• [Material for this task]
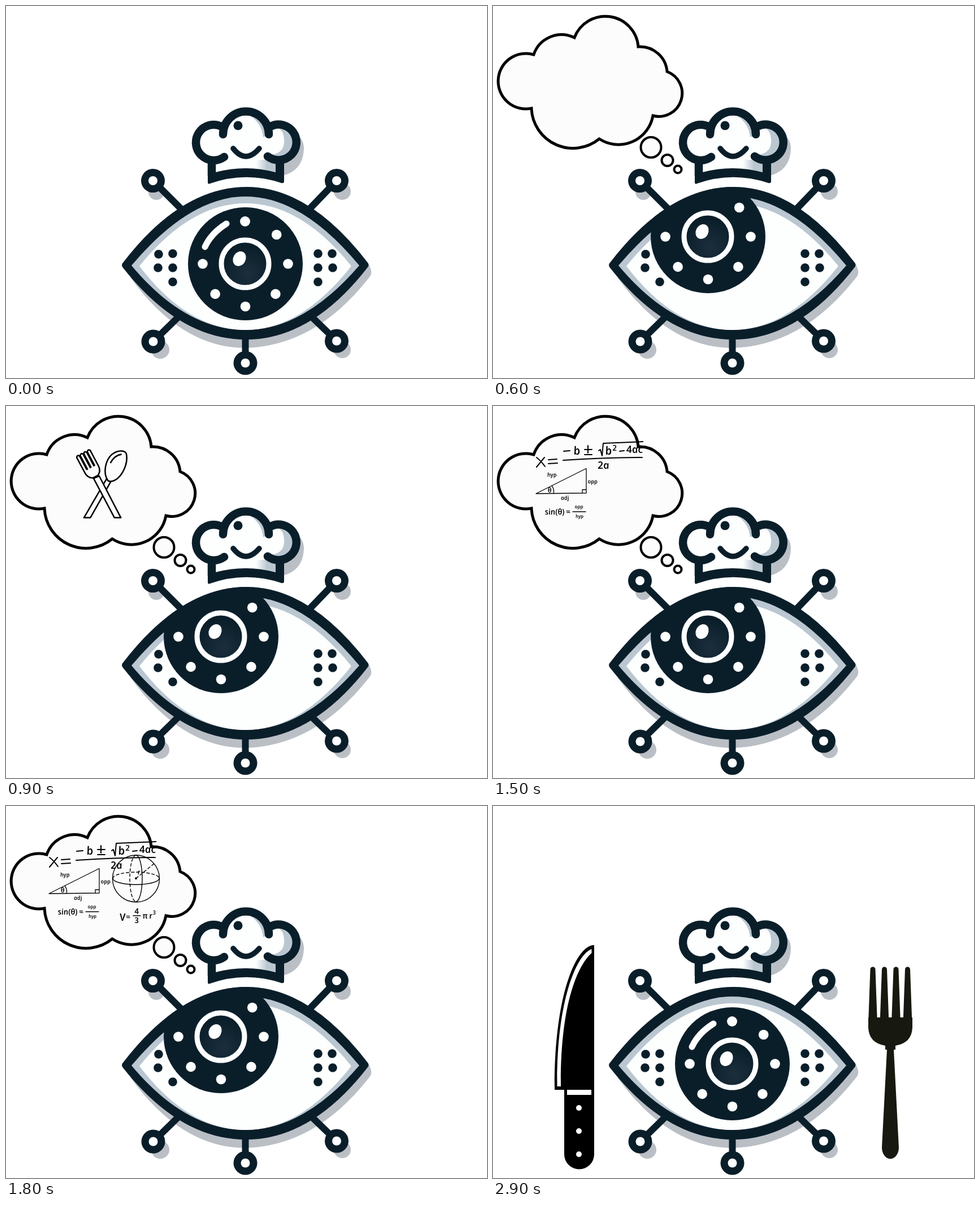
Animation of 851 by 658 pixels, one loop 3.21 s. Source, as an HTML page:

```html
<!DOCTYPE html>
<html lang="en">
<head>
<meta charset="utf-8">
<title>Thinking eye chef</title>
<style>
  html, body { margin: 0; width: 100%; height: 100%; overflow: hidden; background: #fff; }
  svg { display: block; width: 100%; height: 100%; }
  /* upright text with the round italic "a" */
  text {
    font: italic 600 10px "Open Sans", "Noto Sans", sans-serif; text-anchor: middle;
    transform-box: fill-box; transform-origin: center; transform: skewX(10deg);
  }
  .dark { fill: #0a1e2a; }
  .arm { stroke: #0a1e2a; stroke-width: 12; }
  .shadow { fill: #babec5; }
  .white { fill: #fdfefe; }
  .shade { fill: #bac7d1; }
  .ink { fill: none; stroke: #000; stroke-linecap: round; stroke-linejoin: round; }
  .hat { fill: none; stroke: #0a1e2a; stroke-width: 14.5; stroke-linecap: round; }
  .s8 { font-size: 8.5px; } .s12 { font-size: 12px; } .s14 { font-size: 14px; } .s18 { font-size: 18px; } .s20 { font-size: 20px; }
  .step { opacity: 0; }
</style>
</head>
<body>
<svg viewBox="0 0 851 658">
  <defs>
    <path id="lid" d="M207 454Q310 320 426 320Q537 320 640 454Q643 458 640 462Q541 590 424 590Q307 590 207 463Q203 458 207 454Z"/>
    <clipPath id="lids"><use href="#lid"/></clipPath>
    <clipPath id="sheet"><rect x="70" y="55" width="196" height="70"/></clipPath>
    <radialGradient id="lens" cx=".55" cy=".72" r=".6">
      <stop offset="0" stop-color="#1c2e3c"/><stop offset="1" stop-color="#0a1e2a"/>
    </radialGradient>
    <linearGradient id="fold" x1="0" x2="1">
      <stop offset=".55" stop-color="#bac7d1" stop-opacity="0"/><stop offset=".8" stop-color="#bac7d1"/>
    </linearGradient>
    <g id="iris">
      <ellipse class="dark" cx="423.5" cy="456" rx="101.5" ry="100"/>
      <circle cx="423" cy="456" r="42" fill="url(#lens)" stroke="#fdfefe" stroke-width="9"/>
      <ellipse class="white" cx="413" cy="447" rx="11" ry="13.5" transform="rotate(28 413 447)"/>
      <g id="studs" class="white"></g>
    </g>
    <g id="cutlery" fill="#fcfcfc" stroke="#000" stroke-width="1.8" stroke-linejoin="round">
      <path d="M189 150L161 198H169L195 152Z"/>
      <path d="M191 152C184 142 188 126 196 119C204 113 213 114 214 119C216 131 209 146 200 151Q195 154 191 152Z"/>
      <path d="M194 130Q199 120 208 119" fill="none"/>
      <path d="M173 149L199 198H207L180 146Z"/>
      <g transform="translate(159 117) rotate(-28)">
        <path d="M-9 21V2Q-7 -1 -5 2V21H-4V2Q-2 -1 0 2V21H1V2Q3 -1 5 2V21H6V2Q8 -1 10 2V24Q10 31 4 34H-3Q-9 31 -9 24Z"/>
      </g>
    </g>
  </defs>

  <!-- drop shadows -->
  <g class="shadow">
    <path d="M220 480Q310 605 424 605Q550 601 645 477Q649 468 640 454Z"/>
    <circle cx="266" cy="329" r="14"/><circle cx="595" cy="328" r="15"/>
    <circle cx="273" cy="608" r="16"/><circle cx="595" cy="608" r="15"/>
    <path d="M490 300Q527 290 527 250Q526 235 515 228L480 250Z"/>
  </g>

  <g id="nodes"></g>

  <!-- chef hat -->
  <path class="dark" d="M357 272V312Q357 316 361 314Q424 292 487 313Q492 314 492 310V272Z"/>
  <g class="white">
    <circle cx="365" cy="241" r="31"/><circle cx="482" cy="241" r="31"/>
    <circle cx="424" cy="227" r="40"/>
    <path d="M371 225H477V294Q424 280 371 294Z"/>
  </g>
  <path class="shade" d="M424 190Q462 192 464 228L455 232Q452 203 424 190Z"/>
  <path class="shade" d="M488 212Q514 220 512 244Q508 270 474 270L464 264Q494 262 492 236Q492 222 480 214Z"/>
  <path fill="url(#fold)" d="M400 272H477V294Q440 284 400 287Z"/>
  <path class="hat" d="M386 267A31.5 31.5 0 1 1 381 213M384 227A40.5 40.5 0 0 1 465 227M468 213A31.5 31.5 0 1 1 463 266"/>
  <path class="hat" style="stroke-linecap:butt" d="M364 270V300M484.500 270V300"/>
  <path class="hat" style="stroke-width:9.500" d="M402 252Q424 280 448 252"/>
  <circle class="dark" cx="410.500" cy="211.500" r="8"/>

  <!-- eye -->
  <use href="#lid" class="dark"/>
  <path class="shade" d="M222 459Q325 337 424 337Q524 337 625 459Q527 573 424 573Q317 573 222 459Z"/>
  <path class="white" d="M236 460Q326 349 424 349Q522 349 611 460Q522 573 424 573Q322 573 236 460Z"/>
  <g id="freckles" class="dark"></g>
  <g id="ahead" class="step">
    <g class="dark"><circle cx="295" cy="438" r="7.800"/><circle cx="295" cy="463" r="7.800"/></g>
    <use href="#iris"/>
    <circle class="white" cx="423" cy="381" r="9"/>
    <path d="M352 426Q363 402 390 385" fill="none" stroke="#fdfefe" stroke-width="11" stroke-linecap="round"/>
  </g>
  <g id="aside" class="step" clip-path="url(#lids)"><use href="#iris" x="-43" y="-48"/></g>

  <!-- thought bubble -->
  <g id="cloud" class="step" fill="#fcfcfc" stroke="#000" stroke-width="5">
    <path d="M68 181A49 49 0 1 1 72 86A52 52 0 0 1 144 56A58.500 58.500 0 0 1 257 72A48 48 0 0 1 308 116A41 41 0 0 1 283 194A62 62 0 0 1 188 235A73.500 73.500 0 0 1 68 181Z"/>
    <g stroke-width="4">
      <circle cx="279.500" cy="250" r="18"/><circle cx="308.500" cy="273" r="10"/><circle cx="327" cy="289" r="6.500"/>
    </g>
  </g>

  <g id="large" class="step"><use href="#cutlery" transform="translate(216 199) scale(1.42) translate(-216 -199)"/></g>
  <g id="small" class="step"><use href="#cutlery"/></g>

  <g id="formula" class="step">
    <g clip-path="url(#sheet)">
      <path class="ink" stroke-width="2" d="M77 91Q84 96 92 107M91 91L77 108M98 95L113 94M98 102L114 101M125 80L136 79M162 77H175M168 70V83M162 86H175M187 79L190 77L193 88L195 66L266 63M224 80L232 79M124 96Q195 91 264 91"/>
      <text class="s20" x="148" y="86">b</text><text class="s20" x="204" y="86">b</text>
      <text class="s14" x="215" y="79">2</text>
      <text class="s18" x="250" y="83">4ac</text>
      <text class="s18" x="195" y="111">2a</text>
    </g>
  </g>

  <g id="trig" class="step">
    <path class="ink" stroke-width="1.300" d="M76 155L165 110.500V154ZM158 154V148H165M104 141Q109 148 107 155M141 187H164"/>
    <text x="104" y="125">hyp</text><text x="176" y="137">opp</text><text x="127" y="166">adj</text>
    <text class="s12" x="100" y="153">θ</text>
    <text class="s14" x="109" y="192">sin(θ)</text><text class="s14" x="133" y="192">=</text>
    <text class="s8" x="152" y="181">opp</text><text class="s8" x="153" y="198">hyp</text>
  </g>

  <g id="sphere" class="step">
    <g class="ink" stroke-width="1.400">
      <circle cx="230" cy="128.500" r="41.500"/>
      <path d="M189 128A41 11 0 0 0 271 128M230 87A11 41 0 0 1 230 169"/>
      <path stroke-dasharray="5 4" d="M189 128A41 11 0 0 1 271 128M230 87A11 41 0 0 0 230 169M230 128L262 102"/>
      <path d="M225 194H238"/>
    </g>
    <circle cx="230" cy="128" r="2"/>
    <text class="s12" x="235" y="121">r</text>
    <text class="s18" x="206" y="203">V</text><text class="s14" x="216" y="201">=</text>
    <text class="s14" x="231" y="191">4</text><text class="s14" x="231" y="207">3</text>
    <text class="s14" x="246" y="199">π</text><text class="s14" x="256" y="199">r</text><text x="262" y="192">3</text>
  </g>

  <g id="bulb" class="step" fill="none" stroke="#444" stroke-width="2.700" stroke-linecap="round" stroke-linejoin="round">
    <path fill="#fbe377" d="M166 198V181A48 48 0 1 1 208 181V198Z"/>
    <path d="M179 197V141A7.500 8 0 1 0 164 143Q165 151 173 151H201Q209 151 210 143A7.500 8 0 1 0 196 141V197"/>
    <path fill="#cfd1d2" d="M166 198H208.500V217Q208 226 199 226H176Q167 226 166 217Z"/>
    <path d="M167 207H208M167 216H208"/>
    <path id="rays"/>
  </g>

  <g id="table" class="step">
    <path d="M177 246H179V616A26.500 26.500 0 0 1 126 616V502H109C108 340 145 250 177 246Z"/>
    <g fill="#fff">
      <path d="M174.500 253C148 262 112 345 113.500 496H120C119 350 150 282 174.500 260Z"/>
      <rect x="131" y="502" width="43" height="9"/>
      <circle cx="152" cy="534" r="5"/><circle cx="152" cy="575" r="5"/><circle cx="152" cy="616" r="5"/>
    </g>
    <g fill="#17180f">
      <path id="tines"/>
      <path d="M664 374H742V392Q741 419 712 424V431H709L718 604A15 20 0 0 1 688 604L697 431H694V424Q665 419 664 392Z"/>
    </g>
  </g>
</svg>
<script>
const LOOP = 3210;
const $ = id => document.getElementById(id);
const dot = (x, y, r, cls = "") => `<circle cx="${x}" cy="${y}" r="${r}" class="${cls}"/>`;
const polar = (cx, cy, r, deg) => {
  const a = deg * Math.PI / 180;
  return [cx + r * Math.cos(a), cy + r * Math.sin(a)];
};

// node: centre, then where its arm meets the eye
const nodes = [
  [260, 309, 310, 359], [585, 309, 537, 359], [260.5, 593.5, 306, 549],
  [585, 592.5, 540, 549], [423.5, 631.5, 423.5, 585]
];
$("nodes").innerHTML = nodes.map(([x, y, ax, ay]) =>
  `<line class="arm" x1="${x}" y1="${y}" x2="${ax}" y2="${ay}"/>` +
  dot(x, y, 21, "dark") + dot(x, y, 8, "white")).join("");

$("studs").innerHTML = [-43, 0, 45, 90, 135, 180]
  .map(a => dot(...polar(423.5, 456, 75.5, a), 8.8)).join("");

$("freckles").innerHTML = [
  [270, 439], [269, 463], [295, 488], [552, 438], [577, 438], [552, 463], [578, 463], [552, 488]
].map(([x, y]) => dot(x, y, 7.8)).join("");

let rays = "";
for (let i = 0; i < 16; i++) {
  if (i > 2 && i < 6) continue;
  const a = i * 22.5;
  rays += `M${polar(187.5, 138, 63, a)}L${polar(187.5, 138, i % 2 ? 78 : 92, a)}`;
}
$("rays").setAttribute("d", rays);

$("tines").setAttribute("d", [672, 692.5, 713, 733.5].map(x =>
  `M${x - 4.5} 289A4.5 4.5 0 0 1 ${x + 4.5} 289L${x + 7.7} 377H${x - 7.7}Z`).join(""));

// when each part is shown, in ms
const shown = {
  ahead: [[0, 300], [2100, LOOP]],
  aside: [[300, 2100]],
  cloud: [[600, 2900]],
  large: [[900, 1200]],
  small: [[1200, 1500]],
  formula: [[1200, 2100]],
  trig: [[1500, 2100]],
  sphere: [[1800, 2100]],
  bulb: [[2100, 2900]],
  table: [[2900, LOOP]]
};

function draw() {
  const t = performance.now() % LOOP;
  for (const id in shown) {
    $(id).style.opacity = shown[id].some(([a, b]) => t >= a && t < b) ? 1 : 0;
  }
  requestAnimationFrame(draw);
}
draw();
</script>
</body>
</html>
```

• [Exercise prompt] In the data above, which lines include "dark"? Return those lines.

• [Answer section]
  .dark { fill: #0a1e2a; }
      <ellipse class="dark" cx="423.5" cy="456" rx="101.5" ry="100"/>
  <path class="dark" d="M357 272V312Q357 316 361 314Q424 292 487 313Q492 314 492 310V272Z"/>
  <circle class="dark" cx="410.500" cy="211.500" r="8"/>
  <use href="#lid" class="dark"/>
  <g id="freckles" class="dark"></g>
    <g class="dark"><circle cx="295" cy="438" r="7.800"/><circle cx="295" cy="463" r="7.800"/></g>
  dot(x, y, 21, "dark") + dot(x, y, 8, "white")).join("");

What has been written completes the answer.